Jordan’s poor have little hope of change

Protests over a proposed tax hike might have shone the spotlight on economic hardships in Jordan, but the poorest in the kingdom’s capital remain voiceless as they struggle to survive.
Gaunt men sit on the ground of a rubbish-strewn alley in Amman’s Nazzal neighbourhood, absent the traditional lights and cheerful decorations that usually come with Ramadhan.
One the capital’s poorest areas, the breaking of the daily fast in Nazzal is far from festive. On the top floor of a dilapidated building, Yusra Moheiddine stands timidly at the door of her apartment, her daughter clinging to the hem of her black niqab robe.
“I’m ashamed,” the mother mutters, of the impoverished conditions in which her family lives. Mass protests against rising costs and the proposed new tax law have rocked Jordan in recent days as the cash-strapped government pushes austerity measures to slash the country’s debt in the face of an economic crisis. The authorities shelved the tax proposals in the face of public ire — but for Moheiddine the victory for the demonstrators means little.
Her family of three survives on the five dollars (six euros) a day her sick husband makes collecting cans.
For them, their struggle has long been one of day-to-day survival.
Since getting married, 38-year-old of Palestinian origin has lived in seven different apartments — driven out each time by landlords tired of being shorted on the rent. Holding her daughter in her arms, Moheiddine insists that the young girl “wants to be a schoolteacher when she grows up”. But the hurdles she’ll have to overcome to do so may prove too much.
As the summer sun dips below the horizon in the city of seven hills, millions of people gather over sumptuous meals to break their daily fasts.
In Nazzal, this hard-up family break the fast with a yellowish porridge, garnished with a few pieces of cucumber.
Down the road, 37-year-old Rania lives with her husband and three children in a small house where “only sewage and insects dare go”. “In the winter, when it rains, we are drowned in sewage,” she says, not giving her surname.
They’ve dug a hole in the corner of the yard to serve as a septic tank. “I have to empty it every week, otherwise it’s a disaster,” said Rania.
In the house’s only bedroom, torn foam mattresses are arranged side-by-side and the walls are splotched with mould stains.
“Everyone tells me to leave, but where would I go?” she asks. Her husband makes a pittance selling corn on the cob and the family can’t afford to live elsewhere.
On the neighbourhood’s main streets, a bit more lively than the surrounding alleyways, shops reopen after dark — as is customary during Ramadhan.
Children line up to buy neon-yellow sugary drinks, girls stroll arm-in-arm, and groups of elderly men sit on plastic chairs earnestly discussing the world’s problems.
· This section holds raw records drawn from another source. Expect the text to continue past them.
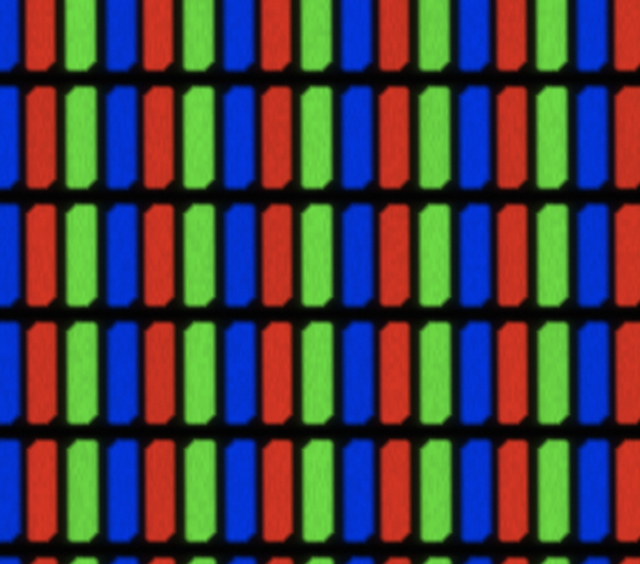
This pattern is drawn by a Shadertoy shader. Its source:

```glsl
float hash(vec2 p) {
    p = fract(p * vec2(0.1031, 0.1137));
    p += dot(p, p.yx + 33.33);
    return fract((p.x + p.y) * p.x * 17.0);
}

float valueNoise(vec2 p) {
    vec2 i = floor(p), f = fract(p);
    f = f * f * (3.0 - 2.0 * f);
    return mix(mix(hash(i), hash(i + vec2(1, 0)), f.x),
               mix(hash(i + vec2(0, 1)), hash(i + vec2(1, 1)), f.x), f.y);
}

// Rounded bar with its upper left and lower right corners cut
float barDistance(vec2 q, vec2 halfSize) {
    vec2 e = abs(q) - halfSize + 0.045;
    float box = length(max(e, 0.0)) + min(max(e.x, e.y), 0.0) - 0.045;
    float cut = (abs(q.y - q.x) - (halfSize.x + halfSize.y - 0.08)) * 0.707;
    return max(box, cut);
}

vec3 phosphorColor(float channel) {
    if (channel < 0.5) return vec3(0.78, 0.19, 0.12);
    if (channel < 1.5) return vec3(0.40, 0.81, 0.25);
    return vec3(0.0, 0.19, 0.82);
}

void mainImage(out vec4 fragColor, in vec2 fragCoord) {
    // One unit is one full red-green-blue cell
    vec2 p = fragCoord / iResolution.y * 4.79;
    float pixel = 4.79 / iResolution.y;
    p.x += 0.004 * (p.y - 2.4) - 0.353;
    p.y -= 0.122;

    float row = floor(p.y);
    float y = fract(p.y) - 0.5;
    float nearest = floor(p.x * 3.0 + 0.5);
    float grain = valueNoise(p * vec2(42.0, 18.0)) - 0.5;
    vec3 light = vec3(0.012, 0.011, 0.012);

    // Add the light of the nearest three bars
    for (int i = -1; i <= 1; i++) {
        float stripe = nearest + float(i);
        float channel = mod(stripe, 3.0);
        float vary = hash(vec2(stripe, row) + 40.0) - 0.5;
        vec2 q = vec2(p.x - stripe / 3.0 - 0.009 * channel, y);
        q.x += 0.004 * vary;

        float d = barDistance(q, vec2(channel == 1.0 ? 0.126 : 0.122, 0.429));
        float soft = max(channel == 2.0 ? 0.037 : 0.029, pixel);
        float core = smoothstep(soft, -soft, d);
        core *= 1.0 - 0.05 * smoothstep(0.04, 0.12, abs(q.x));
        core *= 1.0 + 0.05 * vary + 0.06 * grain;

        // Faint halo, stronger on the left, fading between rows
        float halo = 0.2 * exp(-max(d, 0.0) * 24.0) * (q.x < 0.0 ? 1.2 : 0.9);
        halo *= smoothstep(0.5, 0.43, abs(y)) * (channel == 0.0 ? 0.7 : 1.0);
        light += phosphorColor(channel) * mix(halo, 1.0, core) * (1.0 + 0.03 * grain);
    }

    // Sensor grain
    light += 0.01 * (valueNoise(p * 75.0) - 0.5);
    fragColor = vec4(clamp(light, 0.0, 1.0), 1.0);
}
```
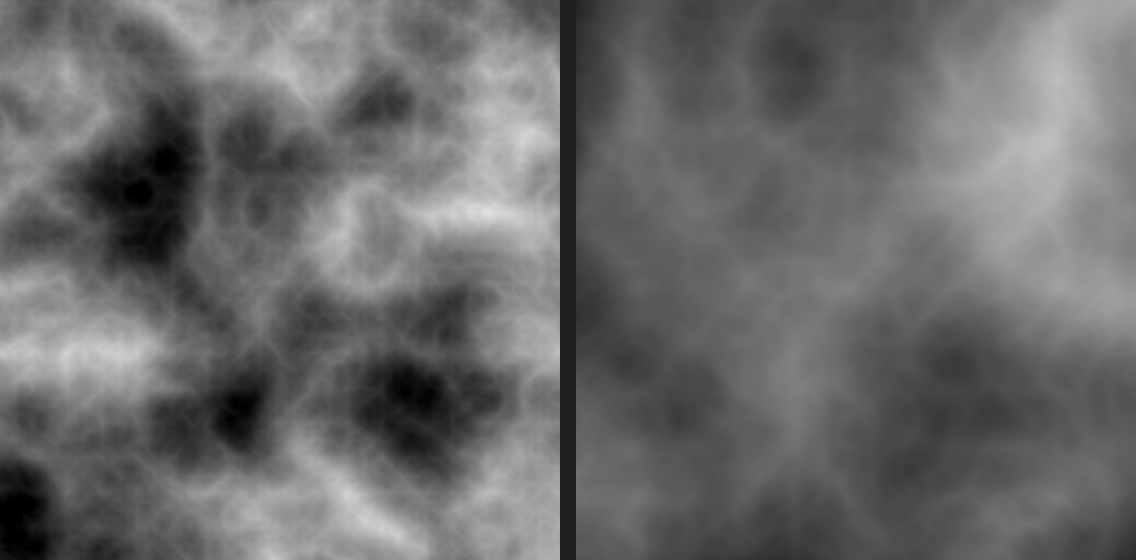
Left, the full canvas; right, a detail of the centre.
Write a WebGL 1 fragment shader that draws this texture.

```glsl
precision highp float;
// Grey smoky clouds: broad light and dark patches crossed by soft, bright ridges.

uniform vec2 u_resolution;

const float TAU = 6.2831853;
const int RIDGE_OCTAVES = 5;

// Unit gradient at a lattice point
vec2 latticeGradient(vec2 cell, float seed) {
  vec3 q = fract(vec3(cell.xyx + seed) * vec3(0.1031, 0.1030, 0.0973));
  q += dot(q, q.yzx + 33.33);
  float angle = TAU * fract((q.x + q.y) * q.z);
  return vec2(cos(angle), sin(angle));
}

// Gradient noise with a quintic fade, about -0.7 to 0.7
float gradientNoise(vec2 p, float seed) {
  vec2 cell = floor(p);
  vec2 f = p - cell;
  vec2 fade = f * f * f * (f * (f * 6.0 - 15.0) + 10.0);
  vec2 e = vec2(1.0, 0.0);
  float a = dot(latticeGradient(cell, seed), f);
  float b = dot(latticeGradient(cell + e.xy, seed), f - e.xy);
  float c = dot(latticeGradient(cell + e.yx, seed), f - e.yx);
  float d = dot(latticeGradient(cell + e.xx, seed), f - e.xx);
  return mix(mix(a, b, fade.x), mix(c, d, fade.x), fade.y);
}

// Absolute value with a rounded crease
float softAbs(float x, float radius) {
  return sqrt(x * x + radius * radius);
}

// Sum of folded noise octaves: low along creases, high inside the cells
float turbulence(vec2 p, float frequency, float gain, float seed) {
  float sum = 0.0;
  float amplitude = 1.0;
  for (int i = 0; i < RIDGE_OCTAVES; i++) {
    float n = gradientNoise(p * frequency, seed);
    sum += amplitude * softAbs(n, 0.02);
    frequency *= 2.0;
    amplitude *= gain;
    seed += 17.0;
  }
  return sum;
}

void main() {
  vec2 p = gl_FragCoord.xy / min(u_resolution.x, u_resolution.y);

  float patches = gradientNoise(p * 3.4 + 0.37, 71.0);
  float folds = turbulence(p + 0.13, 4.0, 0.49, 23.0);

  // Folds darken the cells, leaving their creases as bright veins
  float grey = 0.635 + 0.52 * patches - 0.6 * folds;
  gl_FragColor = vec4(vec3(clamp(grey, 0.0, 1.0)), 1.0);
}
```
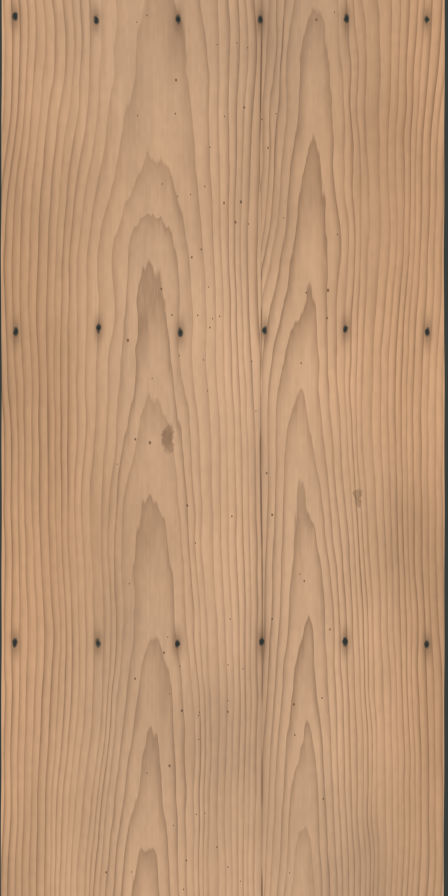
A Shadertoy shader for this texture:

```glsl
const vec3 PALE = vec3(0.777, 0.630, 0.502);
const vec3 LATEWOOD = vec3(0.622, 0.490, 0.382);
const vec3 WARM = vec3(1.015, 0.985, 0.945);
const vec3 BROWN = vec3(0.42, 0.32, 0.24);
const vec3 IRON = vec3(0.14, 0.17, 0.17);

const float SEAM_X = 0.583;
const float RINGS = 70.0;       // growth rings per canvas width
const float TAPER = 0.056;      // stretches the cathedral arches
const float ARCH_WIDTH = 0.16;
const float MOTTLE = 0.20;
const float STREAKS = 0.09;
const float FIBRE = 0.030;
const vec2 PITH_X = vec2(0.335, 0.685);   // left board, right board
const vec2 PITH_DEPTH = vec2(0.12, 0.06);
const vec2 NAIL_START = vec2(0.031, 0.565);
const vec2 NAIL_STEP = vec2(0.185, 0.697);
const vec2 NAIL_SIZE = vec2(0.0058, 0.0098);
const int WORMHOLES = 90;
const int KNOTS = 2;

float hash(vec2 p) {
    vec3 q = fract(vec3(p.xyx) * 0.1031);
    q += dot(q, q.yzx + 33.33);
    return fract((q.x + q.y) * q.z);
}

float noise(vec2 p) {
    vec2 i = floor(p), f = fract(p);
    f = f * f * (3.0 - 2.0 * f);
    return mix(mix(hash(i), hash(i + vec2(1, 0)), f.x),
               mix(hash(i + vec2(0, 1)), hash(i + vec2(1, 1)), f.x), f.y);
}

float fbm(vec2 p) {
    float sum = 0.0, amp = 0.55;
    for (int i = 0; i < 3; i++) {
        sum += amp * noise(p);
        p = p * 2.03 + 17.7;
        amp *= 0.5;
    }
    return sum;
}

// Ring number at a point: a tapered trunk sliced beside its pith
float ringPhase(vec2 p, float board) {
    vec2 q = p + board * vec2(31.0, 47.0);
    float pith = mix(PITH_X.x, PITH_X.y, board) + 0.06 * (noise(vec2(3.0, q.y * 2.1)) - 0.5);
    float depth = mix(PITH_DEPTH.x, PITH_DEPTH.y, board);
    float dx = p.x - pith;
    float arch = exp(-dx * dx / (ARCH_WIDTH * ARCH_WIDTH));
    dx += 0.018 * (noise(q * vec2(5.0, 2.2)) - 0.5);
    float phase = RINGS * (length(vec2(dx, depth)) + TAPER * (p.y - 1.0) * arch);
    phase += 1.2 * (fbm(q * vec2(9.0, 3.5)) - 0.5);
    phase += 0.45 * arch * (fbm(q * vec2(55.0, 9.0)) - 0.5);
    return phase + 0.9 * noise(vec2(phase * 0.45, 5.0)) + 40.0;
}

// Gradual darkening that ends at a crisp ring edge
float latewood(float phase) {
    float edge = clamp(1.5 * fwidth(phase), 0.08, 0.45);
    float ring = fract(phase);
    float rise = pow(min(ring / (1.0 - edge), 1.0), 2.8);
    float strength = 0.50 + 0.55 * hash(vec2(floor(phase), 7.0));
    return strength * rise * (1.0 - smoothstep(1.0 - edge, 1.0, ring));
}

void mainImage(out vec4 fragColor, in vec2 fragCoord) {
    vec2 p = fragCoord / iResolution.x;
    float px = 1.0 / iResolution.x;
    float seamX = SEAM_X + 0.006 * (noise(vec2(2.0, p.y * 3.0)) - 0.5);
    float board = step(seamX, p.x);

    // Rings, fibres and broad mottling
    float dark = latewood(ringPhase(p, board));
    dark *= 0.45 + 0.95 * fbm(p * vec2(7.0, 4.0) + 60.0);
    vec3 col = mix(PALE, LATEWOOD, clamp(dark, 0.0, 1.0));
    float fibre = noise(p * vec2(230.0, 14.0)) + noise(p * vec2(130.0, 60.0)) - 1.0;
    float mottle = fbm(p * vec2(4.0, 2.6) + 9.0) - 0.48;
    float streak = fbm(p * vec2(17.0, 1.3) + 33.0) - 0.48;
    col *= 1.0 + FIBRE * fibre + MOTTLE * mottle + STREAKS * streak;
    float warmth = smoothstep(0.15, 0.5, abs(p.x - 0.5)) + 0.8 * (noise(p * 2.5 + 80.0) - 0.5);
    col *= mix(vec3(1.0), WARM, clamp(warmth, 0.0, 1.0));

    // Broken joint between the boards
    float gap = abs(p.x - seamX);
    float seam = 0.62 * (1.0 - smoothstep(0.0, 0.001 + 1.2 * px, gap));
    seam *= smoothstep(0.2, 0.8, fbm(vec2(9.0, p.y * 8.0)));
    seam += 0.22 * exp(-gap * 55.0) * noise(vec2(4.0, p.y * 4.0));
    col = mix(col, BROWN, seam);

    // Small frayed knots
    for (int i = 0; i < KNOTS; i++) {
        float k = float(i);
        vec2 d = p - vec2(0.375 + 0.425 * k, 1.02 - 0.13 * k);
        d += 0.018 * (vec2(fbm(p * 70.0), fbm(p * 70.0 + 30.0)) - 0.5);
        float r = length(d / vec2(0.014, 0.036) * (1.0 + 0.5 * k));
        float spot = (1.0 - smoothstep(0.6, 1.1, r)) * (0.20 + 0.45 * noise(p * vec2(120.0, 50.0)));
        col = mix(col, BROWN, spot);
    }

    // Wormholes, densest near the middle
    for (int i = 0; i < WORMHOLES; i++) {
        float k = float(i);
        float spread = hash(vec2(k, 1.0)) + hash(vec2(k, 2.0)) - 1.0;
        vec2 hole = vec2(0.48 + 0.32 * spread, 2.0 * hash(vec2(k, 3.0)));
        float size = mix(0.0004, 0.0022, pow(hash(vec2(k, 4.0)), 3.0));
        float d = length((p - hole) * vec2(1.0, 0.75));
        col = mix(col, BROWN * 0.85, 0.65 * (1.0 - smoothstep(size - 0.5 * px, size + px, d)));
    }

    // Rows of nails with dark stains along the grain
    for (int row = 0; row < 3; row++) {
        for (int column = 0; column < 6; column++) {
            vec2 id = vec2(column, row);
            vec2 jitter = vec2(hash(id + 11.0), hash(id + 23.0)) - 0.5;
            vec2 d = p - NAIL_START - NAIL_STEP * id - 0.010 * jitter;
            float r = length(d / NAIL_SIZE) + 0.5 * (noise(p * 160.0) - 0.5);
            vec2 halo = d * vec2(95.0, 34.0);
            col = mix(col, BROWN, 0.50 * exp(-dot(halo, halo)));
            col = mix(col, IRON, 0.88 * (1.0 - smoothstep(0.3, 1.35, r)));
        }
    }

    // Shadowed outer edges
    float wobble = 0.003 * (noise(vec2(6.0, p.y * 7.0)) - 0.5);
    float rim = 1.0 - smoothstep(0.001, 0.001 + 1.5 * px, p.x + wobble);
    rim = max(rim, smoothstep(0.990, 0.990 + 1.5 * px, p.x + wobble));
    col = mix(col, IRON * 1.2, 0.9 * rim);

    fragColor = vec4(clamp(col, 0.0, 1.0), 1.0);
}
```
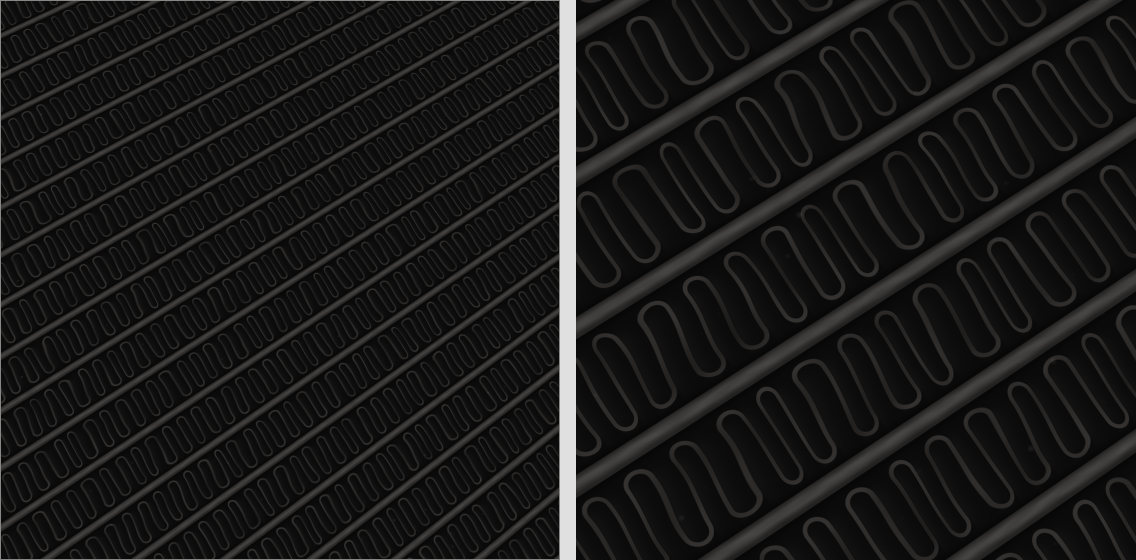
Left, the full canvas; right, a detail of the centre.
This texture is drawn by a Shadertoy shader. Its source:

```glsl
const vec3 CAVITY = vec3(0.040, 0.040, 0.041);
const vec3 FIN_WALL = vec3(0.105, 0.104, 0.103);
const vec3 FIN_EDGE = vec3(0.205, 0.198, 0.190);
const vec3 BAR_SIDE = vec3(0.135, 0.132, 0.130);
const vec3 BAR_TOP = vec3(0.265, 0.257, 0.250);
const vec3 FRAME = vec3(0.53, 0.53, 0.52);

float hash(vec2 p) {
    vec3 q = fract(p.xyx * vec3(0.1031, 0.1030, 0.0973));
    q += dot(q, q.yzx + 33.33);
    return fract((q.x + q.y) * q.z);
}

vec2 gradientAt(vec2 cell) {
    float angle = 6.28318 * hash(cell);
    return vec2(cos(angle), sin(angle));
}

float gradientNoise(vec2 p) {
    vec2 i = floor(p), f = fract(p);
    vec2 w = f * f * f * (f * (f * 6.0 - 15.0) + 10.0);
    vec2 e = vec2(1.0, 0.0);
    float a = dot(gradientAt(i), f);
    float b = dot(gradientAt(i + e.xy), f - e.xy);
    float c = dot(gradientAt(i + e.yx), f - e.yx);
    float d = dot(gradientAt(i + e.xx), f - e.xx);
    return mix(mix(a, b, w.x), mix(c, d, w.x), w.y);
}

// Perspective plane: x counts fin folds, y counts bars.
vec2 toPlane(vec2 p) {
    float depth = 1.0 - 0.0937 * p.x + 0.2842 * p.y;
    float folds = 31.9 * ((p.x - 0.5) - 0.72 * (p.y - 0.5));
    float bars = 7.43 * p.x + 12.44 * p.y - 7.935;
    return vec2(folds, bars) / depth;
}

float stroke(float d, float halfWidth, float blur) {
    return 1.0 - smoothstep(halfWidth - blur, halfWidth + blur, d);
}

// Distance to a serpentine strip with one full fold per unit of x.
float serpentine(float x, float v, float inset, float aspect) {
    float shift = v < 0.5 ? 0.0 : 0.5;
    float across = abs(fract(x + shift) - 0.5);
    float past = (abs(v - 0.5) - 0.5 + inset) * aspect;
    return abs(length(vec2(across, max(past, 0.0))) - 0.25);
}

// Bent, unevenly spaced fold coordinate.
float bentFold(float x, float v, float row) {
    float spacing = gradientNoise(vec2(x * 0.7, row * 5.3));
    float bend = gradientNoise(vec2(x * 0.9 + 31.0, v * 1.6 + row * 9.1));
    float curl = 0.05 * sin(6.28318 * (v - 0.5));
    return x + hash(vec2(row + 40.0, 3.0)) + 0.30 * spacing + 0.16 * bend + curl;
}

vec3 finColor(float fold, float v, float wear, float blur) {
    // Walls fall off into the gap behind each fin.
    float gap = fract(2.0 * fold - 0.5);
    float wall = (1.0 - gap) * (1.0 - gap) * smoothstep(0.0, 0.2, gap);
    float inside = smoothstep(0.12, 0.3, v) * smoothstep(0.95, 0.7, v);
    vec3 color = mix(CAVITY, FIN_WALL, 0.65 * wall * inside);

    // Lit strip edge, slightly brighter around its folds.
    float d = serpentine(fold, v, 0.235, 2.8);
    float ends = smoothstep(0.2, 0.4, abs(v - 0.5));
    float light = 0.72 + 0.22 * ends + 0.5 * wear;
    return mix(color, FIN_EDGE, stroke(d, 0.046, blur) * clamp(light, 0.0, 1.0));
}

vec3 barColor(float offset, float grain, float blur) {
    float ridge = stroke(abs(offset + 0.008), 0.038, 0.025 + blur);
    return mix(BAR_SIDE, BAR_TOP, ridge) * (1.0 + 0.16 * grain);
}

void mainImage(out vec4 fragColor, in vec2 fragCoord) {
    vec2 uv = fragCoord / iResolution.xy;
    vec2 plane = toPlane(vec2(uv.x, 1.0 - uv.y));
    vec2 pixel = fwidth(plane) * 0.6;
    float row = floor(plane.y);
    float v = fract(plane.y);

    // Folded fins between neighbouring bars.
    float fold = bentFold(plane.x, v, row);
    float wear = gradientNoise(vec2(plane.x * 1.3, plane.y * 2.0));
    vec3 color = finColor(fold, v, wear, pixel.x);

    // Sparse pale scuffs on the fins.
    float scuff = gradientNoise(plane * vec2(2.7, 9.0) + 17.0);
    color += 0.07 * smoothstep(0.5, 0.7, scuff);

    // Contact shadow and solid bars.
    float offset = v - step(0.5, v);
    color *= mix(0.6, 1.0, smoothstep(0.06, 0.14, abs(offset)));
    float grain = gradientNoise(plane * vec2(1.8, 24.0));
    color = mix(color, barColor(offset, grain, pixel.y),
                stroke(abs(offset), 0.072, pixel.y));

    // Thin pale border.
    vec2 margin = min(uv, 1.0 - uv);
    float border = stroke(min(margin.x, margin.y), 0.0018, 0.5 / iResolution.y);
    fragColor = vec4(mix(color, FRAME, border), 1.0);
}
```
Jihad, a fruit and vegetable seller in his 50s, is fatalistic. “Our turnover has dropped by more than 50 per cent compared to last year, but I get it… who wants to buy a melon or a watermelon when he can’t even buy bread?” He doesn’t believe the recent demonstrations will make much of a difference. “Nothing will change. The only one who can save us is God,” he said.
On the adjacent sidewalk, Abboud Agraba, dressed in a long beige robe, bursts into laughter.
“Don’t believe a word they’re telling you. We’re happy here, we’re not in need of anything. Rising prices? Taxes? Never heard of them,” he said sarcastically, before his grin quickly faded. “I have a degree in engineering, but I’ve been unemployed for years,” he said. — AFP

Marisol Rifai